(Recorded data)

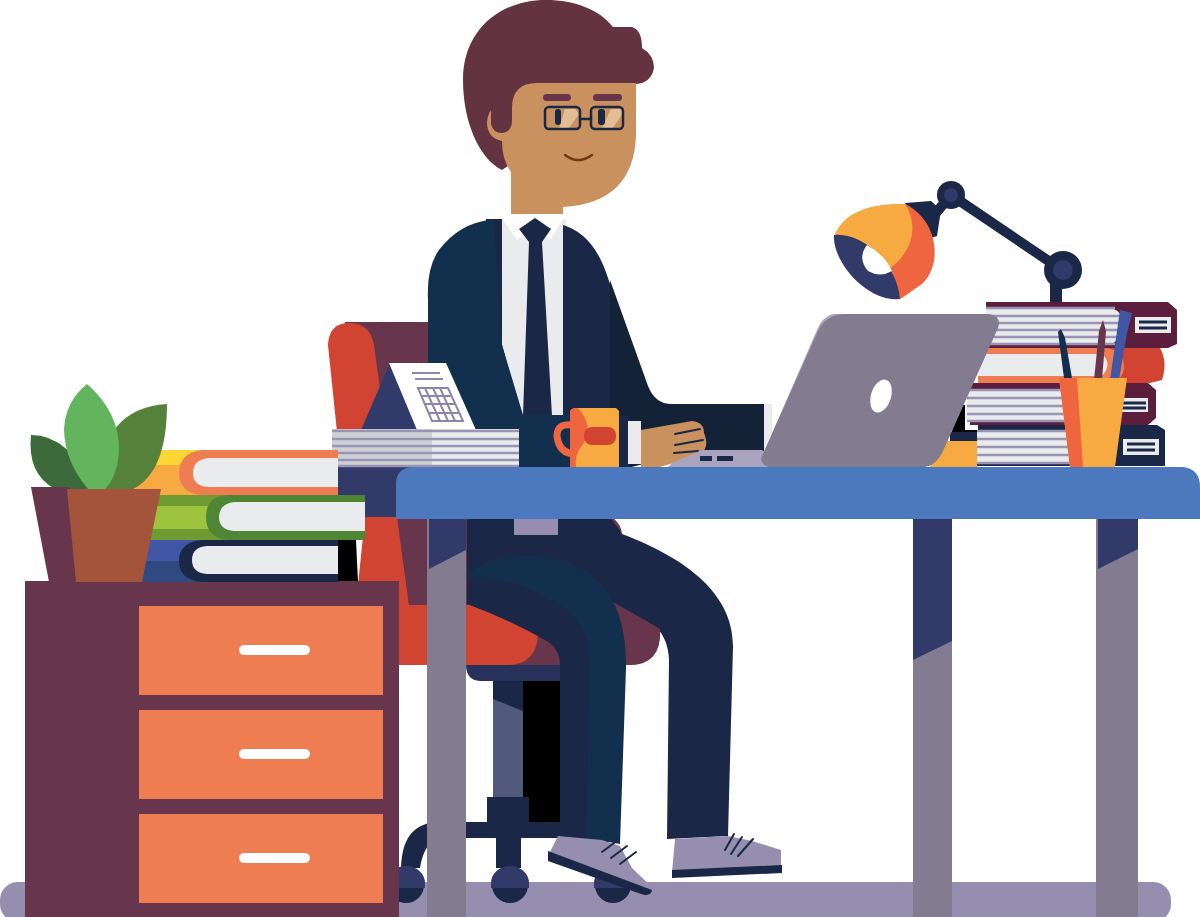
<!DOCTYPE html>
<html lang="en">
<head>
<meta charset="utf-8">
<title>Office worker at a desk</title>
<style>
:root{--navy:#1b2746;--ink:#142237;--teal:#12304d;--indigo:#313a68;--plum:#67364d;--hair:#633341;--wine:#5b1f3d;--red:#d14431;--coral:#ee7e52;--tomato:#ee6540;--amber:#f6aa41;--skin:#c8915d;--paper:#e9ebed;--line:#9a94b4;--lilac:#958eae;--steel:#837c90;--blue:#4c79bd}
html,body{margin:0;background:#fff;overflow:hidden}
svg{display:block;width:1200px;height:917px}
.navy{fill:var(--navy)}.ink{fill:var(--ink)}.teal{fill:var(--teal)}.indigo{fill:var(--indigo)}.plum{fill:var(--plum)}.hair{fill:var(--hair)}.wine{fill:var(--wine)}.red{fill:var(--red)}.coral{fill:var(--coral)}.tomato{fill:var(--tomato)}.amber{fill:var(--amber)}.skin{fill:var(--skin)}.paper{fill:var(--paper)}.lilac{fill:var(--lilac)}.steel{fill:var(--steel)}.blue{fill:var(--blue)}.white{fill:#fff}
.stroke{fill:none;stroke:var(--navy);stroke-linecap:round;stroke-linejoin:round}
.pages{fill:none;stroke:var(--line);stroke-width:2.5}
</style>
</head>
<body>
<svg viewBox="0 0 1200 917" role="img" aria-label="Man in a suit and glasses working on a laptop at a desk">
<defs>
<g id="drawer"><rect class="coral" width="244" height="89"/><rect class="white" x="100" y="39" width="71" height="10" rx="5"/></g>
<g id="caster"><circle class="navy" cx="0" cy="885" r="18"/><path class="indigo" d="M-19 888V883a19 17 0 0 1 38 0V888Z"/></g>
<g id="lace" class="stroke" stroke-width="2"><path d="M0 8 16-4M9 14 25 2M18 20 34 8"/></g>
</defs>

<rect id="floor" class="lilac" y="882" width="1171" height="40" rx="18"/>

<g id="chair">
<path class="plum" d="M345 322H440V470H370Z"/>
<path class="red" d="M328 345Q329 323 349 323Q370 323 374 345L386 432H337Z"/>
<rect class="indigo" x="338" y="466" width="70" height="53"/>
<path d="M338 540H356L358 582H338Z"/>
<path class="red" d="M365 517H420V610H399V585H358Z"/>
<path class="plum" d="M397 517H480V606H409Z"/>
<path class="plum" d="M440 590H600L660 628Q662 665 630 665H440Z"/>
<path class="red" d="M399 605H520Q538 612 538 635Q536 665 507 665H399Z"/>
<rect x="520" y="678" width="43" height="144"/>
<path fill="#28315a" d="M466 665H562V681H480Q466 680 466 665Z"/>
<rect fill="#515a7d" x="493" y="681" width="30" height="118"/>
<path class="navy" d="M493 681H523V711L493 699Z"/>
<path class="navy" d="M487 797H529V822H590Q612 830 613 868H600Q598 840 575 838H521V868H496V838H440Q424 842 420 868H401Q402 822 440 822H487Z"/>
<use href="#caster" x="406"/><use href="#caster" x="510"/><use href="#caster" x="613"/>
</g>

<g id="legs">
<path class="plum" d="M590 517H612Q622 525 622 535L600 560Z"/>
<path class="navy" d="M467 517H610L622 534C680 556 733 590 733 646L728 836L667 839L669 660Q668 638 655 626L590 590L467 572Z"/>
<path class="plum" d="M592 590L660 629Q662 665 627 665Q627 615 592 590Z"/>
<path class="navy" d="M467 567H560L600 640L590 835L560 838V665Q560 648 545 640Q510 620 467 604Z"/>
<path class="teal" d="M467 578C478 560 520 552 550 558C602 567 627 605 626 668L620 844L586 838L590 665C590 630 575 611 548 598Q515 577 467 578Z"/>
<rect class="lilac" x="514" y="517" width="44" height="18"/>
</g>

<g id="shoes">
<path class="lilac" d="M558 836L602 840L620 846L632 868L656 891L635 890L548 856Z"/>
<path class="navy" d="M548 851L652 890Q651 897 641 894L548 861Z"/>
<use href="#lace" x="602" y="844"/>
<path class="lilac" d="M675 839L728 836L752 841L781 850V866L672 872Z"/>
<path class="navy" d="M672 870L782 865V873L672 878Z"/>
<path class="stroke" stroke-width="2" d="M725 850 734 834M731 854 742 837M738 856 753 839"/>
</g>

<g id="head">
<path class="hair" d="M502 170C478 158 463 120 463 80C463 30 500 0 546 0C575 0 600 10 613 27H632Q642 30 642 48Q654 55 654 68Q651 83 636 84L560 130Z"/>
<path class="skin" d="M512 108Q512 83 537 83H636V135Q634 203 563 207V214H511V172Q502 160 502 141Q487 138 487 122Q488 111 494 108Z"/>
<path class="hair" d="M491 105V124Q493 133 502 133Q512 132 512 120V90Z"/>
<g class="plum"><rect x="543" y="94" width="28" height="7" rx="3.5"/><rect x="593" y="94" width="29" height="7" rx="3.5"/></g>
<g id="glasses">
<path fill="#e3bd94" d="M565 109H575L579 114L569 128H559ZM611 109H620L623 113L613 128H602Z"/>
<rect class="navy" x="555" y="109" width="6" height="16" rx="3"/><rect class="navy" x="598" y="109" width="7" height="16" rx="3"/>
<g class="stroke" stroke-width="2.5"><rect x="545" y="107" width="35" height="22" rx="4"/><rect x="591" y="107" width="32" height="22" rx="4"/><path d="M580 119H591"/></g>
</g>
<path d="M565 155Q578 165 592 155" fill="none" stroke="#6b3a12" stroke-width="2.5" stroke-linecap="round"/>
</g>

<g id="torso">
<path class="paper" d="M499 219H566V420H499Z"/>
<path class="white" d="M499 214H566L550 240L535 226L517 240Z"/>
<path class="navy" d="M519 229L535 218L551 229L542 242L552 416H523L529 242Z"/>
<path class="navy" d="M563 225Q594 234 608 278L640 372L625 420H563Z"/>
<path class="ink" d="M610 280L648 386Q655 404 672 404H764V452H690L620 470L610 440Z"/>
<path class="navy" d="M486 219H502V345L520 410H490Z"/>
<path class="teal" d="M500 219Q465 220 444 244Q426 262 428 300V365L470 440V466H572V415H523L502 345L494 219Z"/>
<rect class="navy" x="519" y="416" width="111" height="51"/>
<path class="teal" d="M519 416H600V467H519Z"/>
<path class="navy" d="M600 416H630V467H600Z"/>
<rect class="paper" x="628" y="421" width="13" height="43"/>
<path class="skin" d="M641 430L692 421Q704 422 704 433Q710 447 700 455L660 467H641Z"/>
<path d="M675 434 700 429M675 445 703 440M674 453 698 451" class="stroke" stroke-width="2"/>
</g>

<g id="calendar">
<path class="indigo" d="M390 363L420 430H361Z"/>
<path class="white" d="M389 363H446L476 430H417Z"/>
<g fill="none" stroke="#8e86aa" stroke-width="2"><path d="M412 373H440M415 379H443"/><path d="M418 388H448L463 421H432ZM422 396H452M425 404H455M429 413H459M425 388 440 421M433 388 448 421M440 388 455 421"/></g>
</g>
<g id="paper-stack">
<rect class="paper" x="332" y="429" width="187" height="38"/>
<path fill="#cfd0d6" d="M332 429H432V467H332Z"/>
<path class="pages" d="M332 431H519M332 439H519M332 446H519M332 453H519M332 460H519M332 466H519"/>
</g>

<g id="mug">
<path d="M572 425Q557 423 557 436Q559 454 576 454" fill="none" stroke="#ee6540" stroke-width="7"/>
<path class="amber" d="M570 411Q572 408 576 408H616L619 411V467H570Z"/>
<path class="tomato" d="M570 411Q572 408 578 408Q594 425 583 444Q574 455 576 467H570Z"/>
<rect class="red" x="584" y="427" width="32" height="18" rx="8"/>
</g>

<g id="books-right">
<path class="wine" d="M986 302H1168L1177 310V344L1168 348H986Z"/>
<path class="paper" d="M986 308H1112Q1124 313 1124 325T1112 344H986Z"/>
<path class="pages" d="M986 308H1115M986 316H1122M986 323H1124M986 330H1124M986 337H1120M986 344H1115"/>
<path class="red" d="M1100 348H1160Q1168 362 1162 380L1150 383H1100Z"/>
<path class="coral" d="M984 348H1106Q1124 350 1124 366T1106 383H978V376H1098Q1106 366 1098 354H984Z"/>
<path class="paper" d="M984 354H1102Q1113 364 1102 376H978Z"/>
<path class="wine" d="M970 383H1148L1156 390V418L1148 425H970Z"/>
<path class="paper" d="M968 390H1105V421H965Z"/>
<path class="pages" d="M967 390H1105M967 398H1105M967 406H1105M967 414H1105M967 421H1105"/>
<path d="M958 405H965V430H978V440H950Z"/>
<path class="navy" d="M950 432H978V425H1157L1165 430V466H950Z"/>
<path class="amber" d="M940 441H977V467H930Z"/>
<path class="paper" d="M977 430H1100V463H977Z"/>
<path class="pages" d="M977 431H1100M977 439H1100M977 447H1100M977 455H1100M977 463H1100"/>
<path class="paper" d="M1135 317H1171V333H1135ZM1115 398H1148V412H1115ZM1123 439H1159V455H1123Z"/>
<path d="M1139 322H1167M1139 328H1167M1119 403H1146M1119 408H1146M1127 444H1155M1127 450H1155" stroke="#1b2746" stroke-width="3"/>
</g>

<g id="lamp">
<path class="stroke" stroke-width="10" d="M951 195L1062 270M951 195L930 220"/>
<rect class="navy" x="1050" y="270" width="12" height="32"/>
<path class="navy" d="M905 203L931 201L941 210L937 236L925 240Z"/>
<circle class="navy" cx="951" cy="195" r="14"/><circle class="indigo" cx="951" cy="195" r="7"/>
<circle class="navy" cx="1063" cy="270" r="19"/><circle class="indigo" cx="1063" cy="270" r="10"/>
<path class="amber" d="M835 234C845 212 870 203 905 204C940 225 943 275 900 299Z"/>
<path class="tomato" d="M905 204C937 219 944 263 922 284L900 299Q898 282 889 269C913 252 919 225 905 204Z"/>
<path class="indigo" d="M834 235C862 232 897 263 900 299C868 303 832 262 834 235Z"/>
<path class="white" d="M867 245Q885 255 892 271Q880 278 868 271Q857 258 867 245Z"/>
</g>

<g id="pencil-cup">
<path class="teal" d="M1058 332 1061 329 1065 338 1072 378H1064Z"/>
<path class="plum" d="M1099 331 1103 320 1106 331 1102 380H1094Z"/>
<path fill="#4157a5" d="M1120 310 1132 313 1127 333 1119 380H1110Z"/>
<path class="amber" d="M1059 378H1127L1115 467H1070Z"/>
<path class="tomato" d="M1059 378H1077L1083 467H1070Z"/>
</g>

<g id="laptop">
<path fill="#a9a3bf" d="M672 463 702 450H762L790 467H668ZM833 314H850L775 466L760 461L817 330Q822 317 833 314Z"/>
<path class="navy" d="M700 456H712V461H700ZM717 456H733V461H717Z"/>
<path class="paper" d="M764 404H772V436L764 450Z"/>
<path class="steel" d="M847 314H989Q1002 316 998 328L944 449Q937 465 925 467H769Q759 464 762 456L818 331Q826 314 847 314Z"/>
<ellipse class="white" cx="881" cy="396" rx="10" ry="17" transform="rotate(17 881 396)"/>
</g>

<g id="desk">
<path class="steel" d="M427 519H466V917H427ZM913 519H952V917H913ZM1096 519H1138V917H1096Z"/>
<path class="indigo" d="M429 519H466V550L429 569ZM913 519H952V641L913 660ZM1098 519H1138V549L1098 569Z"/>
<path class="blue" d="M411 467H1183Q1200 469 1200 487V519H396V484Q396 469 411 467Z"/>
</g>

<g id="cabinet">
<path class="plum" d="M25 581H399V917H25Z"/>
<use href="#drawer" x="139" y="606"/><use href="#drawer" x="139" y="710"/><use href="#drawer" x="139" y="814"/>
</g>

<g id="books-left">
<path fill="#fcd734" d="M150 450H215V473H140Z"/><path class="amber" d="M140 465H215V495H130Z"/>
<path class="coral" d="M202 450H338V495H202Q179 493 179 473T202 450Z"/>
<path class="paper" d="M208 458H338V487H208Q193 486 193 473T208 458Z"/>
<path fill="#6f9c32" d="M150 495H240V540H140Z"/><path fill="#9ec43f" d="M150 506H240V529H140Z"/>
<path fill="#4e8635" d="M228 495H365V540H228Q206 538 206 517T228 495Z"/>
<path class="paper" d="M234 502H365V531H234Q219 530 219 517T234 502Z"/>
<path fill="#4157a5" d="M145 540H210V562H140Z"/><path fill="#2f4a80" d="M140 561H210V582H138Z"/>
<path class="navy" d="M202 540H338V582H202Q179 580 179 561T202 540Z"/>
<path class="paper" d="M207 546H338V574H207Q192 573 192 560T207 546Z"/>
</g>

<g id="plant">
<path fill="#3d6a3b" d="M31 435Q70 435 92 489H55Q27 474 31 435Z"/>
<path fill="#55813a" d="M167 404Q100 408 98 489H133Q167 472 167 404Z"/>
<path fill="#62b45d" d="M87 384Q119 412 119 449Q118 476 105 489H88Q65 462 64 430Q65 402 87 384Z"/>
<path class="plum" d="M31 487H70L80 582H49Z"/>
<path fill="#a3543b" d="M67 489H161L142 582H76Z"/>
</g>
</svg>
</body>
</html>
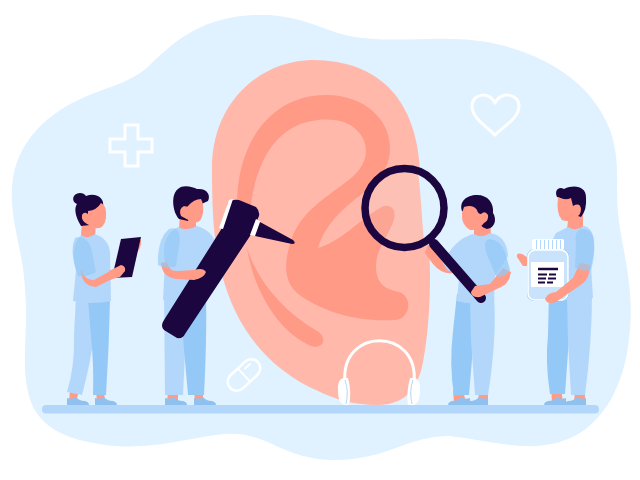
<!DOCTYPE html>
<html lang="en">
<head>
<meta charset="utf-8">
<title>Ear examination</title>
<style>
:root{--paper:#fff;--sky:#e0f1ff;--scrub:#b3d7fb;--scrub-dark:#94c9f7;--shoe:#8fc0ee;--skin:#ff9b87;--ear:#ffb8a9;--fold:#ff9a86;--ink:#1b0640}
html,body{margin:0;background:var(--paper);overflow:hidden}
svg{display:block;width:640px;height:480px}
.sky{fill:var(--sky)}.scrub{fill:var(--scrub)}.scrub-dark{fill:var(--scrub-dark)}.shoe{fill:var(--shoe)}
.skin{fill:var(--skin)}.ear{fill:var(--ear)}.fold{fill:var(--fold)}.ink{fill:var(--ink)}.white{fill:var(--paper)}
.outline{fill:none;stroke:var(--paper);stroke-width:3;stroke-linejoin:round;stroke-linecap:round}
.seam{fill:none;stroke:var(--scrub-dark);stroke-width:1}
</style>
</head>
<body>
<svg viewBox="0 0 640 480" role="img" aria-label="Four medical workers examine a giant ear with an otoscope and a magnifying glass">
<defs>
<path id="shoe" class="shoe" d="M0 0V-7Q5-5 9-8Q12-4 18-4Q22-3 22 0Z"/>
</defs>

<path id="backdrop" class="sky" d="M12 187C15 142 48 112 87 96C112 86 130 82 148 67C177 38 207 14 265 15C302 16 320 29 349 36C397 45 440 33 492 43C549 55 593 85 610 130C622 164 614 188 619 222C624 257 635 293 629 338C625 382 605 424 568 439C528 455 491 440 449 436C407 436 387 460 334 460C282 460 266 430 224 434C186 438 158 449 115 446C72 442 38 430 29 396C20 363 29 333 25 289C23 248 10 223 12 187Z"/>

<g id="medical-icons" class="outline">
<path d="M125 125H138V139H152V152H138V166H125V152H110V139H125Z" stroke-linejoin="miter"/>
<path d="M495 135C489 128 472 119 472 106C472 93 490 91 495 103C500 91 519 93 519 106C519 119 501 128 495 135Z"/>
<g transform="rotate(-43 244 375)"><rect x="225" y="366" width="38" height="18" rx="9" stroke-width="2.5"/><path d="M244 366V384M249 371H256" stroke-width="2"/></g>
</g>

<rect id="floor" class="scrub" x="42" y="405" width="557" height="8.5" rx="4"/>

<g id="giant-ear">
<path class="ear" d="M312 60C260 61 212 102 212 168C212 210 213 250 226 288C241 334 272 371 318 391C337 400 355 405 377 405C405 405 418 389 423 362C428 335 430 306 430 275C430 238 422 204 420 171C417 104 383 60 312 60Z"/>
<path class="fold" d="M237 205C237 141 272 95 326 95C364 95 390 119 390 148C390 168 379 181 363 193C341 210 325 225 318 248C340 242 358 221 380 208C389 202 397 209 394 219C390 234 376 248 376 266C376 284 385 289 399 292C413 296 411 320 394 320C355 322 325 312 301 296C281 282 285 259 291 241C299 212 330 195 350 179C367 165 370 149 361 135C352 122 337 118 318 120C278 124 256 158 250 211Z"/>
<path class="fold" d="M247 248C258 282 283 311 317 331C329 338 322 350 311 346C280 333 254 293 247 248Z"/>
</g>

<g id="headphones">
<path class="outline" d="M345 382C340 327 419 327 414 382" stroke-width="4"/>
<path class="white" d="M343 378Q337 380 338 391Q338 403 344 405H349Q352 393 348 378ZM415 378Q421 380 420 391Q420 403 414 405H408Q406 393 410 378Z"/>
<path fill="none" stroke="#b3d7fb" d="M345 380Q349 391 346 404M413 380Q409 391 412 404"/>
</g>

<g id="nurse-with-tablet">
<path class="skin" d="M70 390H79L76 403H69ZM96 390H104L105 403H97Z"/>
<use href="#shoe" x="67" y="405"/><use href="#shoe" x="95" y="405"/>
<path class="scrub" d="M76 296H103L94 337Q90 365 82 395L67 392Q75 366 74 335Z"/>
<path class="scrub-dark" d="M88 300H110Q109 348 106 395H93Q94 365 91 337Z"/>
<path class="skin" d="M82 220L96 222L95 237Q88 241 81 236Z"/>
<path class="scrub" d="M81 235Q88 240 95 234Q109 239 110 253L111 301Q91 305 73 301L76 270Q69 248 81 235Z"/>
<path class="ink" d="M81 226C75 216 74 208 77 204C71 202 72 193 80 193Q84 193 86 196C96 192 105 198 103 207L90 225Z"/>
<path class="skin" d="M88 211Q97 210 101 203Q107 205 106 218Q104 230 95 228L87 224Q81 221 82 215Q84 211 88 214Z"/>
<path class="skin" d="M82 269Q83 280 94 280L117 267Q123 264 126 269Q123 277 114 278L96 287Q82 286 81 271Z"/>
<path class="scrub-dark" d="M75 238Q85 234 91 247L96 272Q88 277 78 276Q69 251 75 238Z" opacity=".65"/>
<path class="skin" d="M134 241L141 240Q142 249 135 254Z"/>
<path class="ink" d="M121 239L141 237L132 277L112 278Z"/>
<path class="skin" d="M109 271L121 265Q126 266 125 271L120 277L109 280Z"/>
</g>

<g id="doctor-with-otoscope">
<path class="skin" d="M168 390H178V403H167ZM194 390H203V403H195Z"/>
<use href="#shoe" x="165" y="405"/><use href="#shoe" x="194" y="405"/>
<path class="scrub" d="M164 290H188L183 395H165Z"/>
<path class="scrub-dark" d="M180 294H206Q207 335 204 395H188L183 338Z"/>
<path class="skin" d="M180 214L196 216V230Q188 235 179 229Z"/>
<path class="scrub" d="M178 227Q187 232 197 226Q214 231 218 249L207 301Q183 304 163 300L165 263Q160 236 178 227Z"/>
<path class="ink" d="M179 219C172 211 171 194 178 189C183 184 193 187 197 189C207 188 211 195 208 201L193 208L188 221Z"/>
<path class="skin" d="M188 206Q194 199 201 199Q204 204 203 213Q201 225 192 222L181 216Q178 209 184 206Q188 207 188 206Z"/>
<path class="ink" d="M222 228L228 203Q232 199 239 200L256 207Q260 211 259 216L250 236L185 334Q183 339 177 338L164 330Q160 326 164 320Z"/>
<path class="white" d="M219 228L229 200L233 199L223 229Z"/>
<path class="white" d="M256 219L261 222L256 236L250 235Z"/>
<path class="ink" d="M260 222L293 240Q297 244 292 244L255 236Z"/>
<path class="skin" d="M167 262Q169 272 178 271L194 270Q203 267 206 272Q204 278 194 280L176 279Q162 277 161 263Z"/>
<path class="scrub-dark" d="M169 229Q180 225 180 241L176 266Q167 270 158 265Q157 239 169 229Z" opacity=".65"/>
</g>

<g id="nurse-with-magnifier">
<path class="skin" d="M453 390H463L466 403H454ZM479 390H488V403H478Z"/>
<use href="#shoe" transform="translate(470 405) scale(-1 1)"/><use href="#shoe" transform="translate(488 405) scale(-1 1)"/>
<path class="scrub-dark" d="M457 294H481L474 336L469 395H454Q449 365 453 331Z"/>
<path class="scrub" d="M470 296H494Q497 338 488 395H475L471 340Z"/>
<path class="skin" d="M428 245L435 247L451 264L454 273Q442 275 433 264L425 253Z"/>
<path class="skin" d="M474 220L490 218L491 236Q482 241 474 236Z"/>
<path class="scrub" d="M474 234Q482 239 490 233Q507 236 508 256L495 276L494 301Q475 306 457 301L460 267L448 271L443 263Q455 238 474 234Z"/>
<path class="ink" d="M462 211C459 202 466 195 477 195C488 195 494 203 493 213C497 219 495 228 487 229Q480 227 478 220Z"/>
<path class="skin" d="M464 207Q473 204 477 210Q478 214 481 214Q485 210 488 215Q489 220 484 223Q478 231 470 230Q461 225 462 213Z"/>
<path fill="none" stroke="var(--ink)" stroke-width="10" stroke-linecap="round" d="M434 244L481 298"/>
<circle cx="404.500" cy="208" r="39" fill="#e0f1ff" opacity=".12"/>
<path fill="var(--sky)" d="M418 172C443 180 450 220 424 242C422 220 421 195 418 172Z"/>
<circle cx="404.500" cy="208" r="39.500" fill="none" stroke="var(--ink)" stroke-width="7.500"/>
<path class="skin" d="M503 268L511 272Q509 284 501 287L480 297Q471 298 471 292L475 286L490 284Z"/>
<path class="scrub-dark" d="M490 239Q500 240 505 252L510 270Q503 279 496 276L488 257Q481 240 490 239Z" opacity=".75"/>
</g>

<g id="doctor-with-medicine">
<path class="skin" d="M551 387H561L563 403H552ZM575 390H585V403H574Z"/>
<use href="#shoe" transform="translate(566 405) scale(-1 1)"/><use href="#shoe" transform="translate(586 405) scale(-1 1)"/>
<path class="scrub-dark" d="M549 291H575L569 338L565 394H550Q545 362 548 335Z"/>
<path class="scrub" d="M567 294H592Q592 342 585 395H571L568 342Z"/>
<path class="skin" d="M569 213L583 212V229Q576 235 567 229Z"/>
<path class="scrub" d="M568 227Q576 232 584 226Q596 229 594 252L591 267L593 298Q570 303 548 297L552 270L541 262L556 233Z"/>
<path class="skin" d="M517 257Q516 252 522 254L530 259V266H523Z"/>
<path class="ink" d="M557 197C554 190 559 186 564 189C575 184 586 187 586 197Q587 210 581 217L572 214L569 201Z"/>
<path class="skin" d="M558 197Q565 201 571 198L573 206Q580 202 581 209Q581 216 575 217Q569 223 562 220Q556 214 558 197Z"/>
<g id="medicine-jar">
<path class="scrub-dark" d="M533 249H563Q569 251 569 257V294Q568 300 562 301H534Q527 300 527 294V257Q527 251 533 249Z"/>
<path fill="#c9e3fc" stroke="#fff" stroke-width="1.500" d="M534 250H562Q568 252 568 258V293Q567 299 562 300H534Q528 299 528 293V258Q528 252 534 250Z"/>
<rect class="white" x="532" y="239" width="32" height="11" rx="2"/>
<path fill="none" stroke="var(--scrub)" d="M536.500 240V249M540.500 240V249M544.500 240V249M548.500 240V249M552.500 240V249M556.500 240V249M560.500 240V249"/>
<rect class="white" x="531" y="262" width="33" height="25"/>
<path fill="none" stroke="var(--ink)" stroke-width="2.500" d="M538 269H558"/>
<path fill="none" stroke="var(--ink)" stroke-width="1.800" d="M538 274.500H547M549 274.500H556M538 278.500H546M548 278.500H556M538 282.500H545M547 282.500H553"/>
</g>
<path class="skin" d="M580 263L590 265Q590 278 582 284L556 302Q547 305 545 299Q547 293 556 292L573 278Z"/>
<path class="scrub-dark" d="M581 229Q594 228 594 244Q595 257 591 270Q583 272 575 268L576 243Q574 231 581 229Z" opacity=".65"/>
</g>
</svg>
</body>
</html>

**Exercise prompt**: Counting only lines with the word "linejoin" in them, say how many there are in the entries above, with no other words.

**Response to the exercise**: 3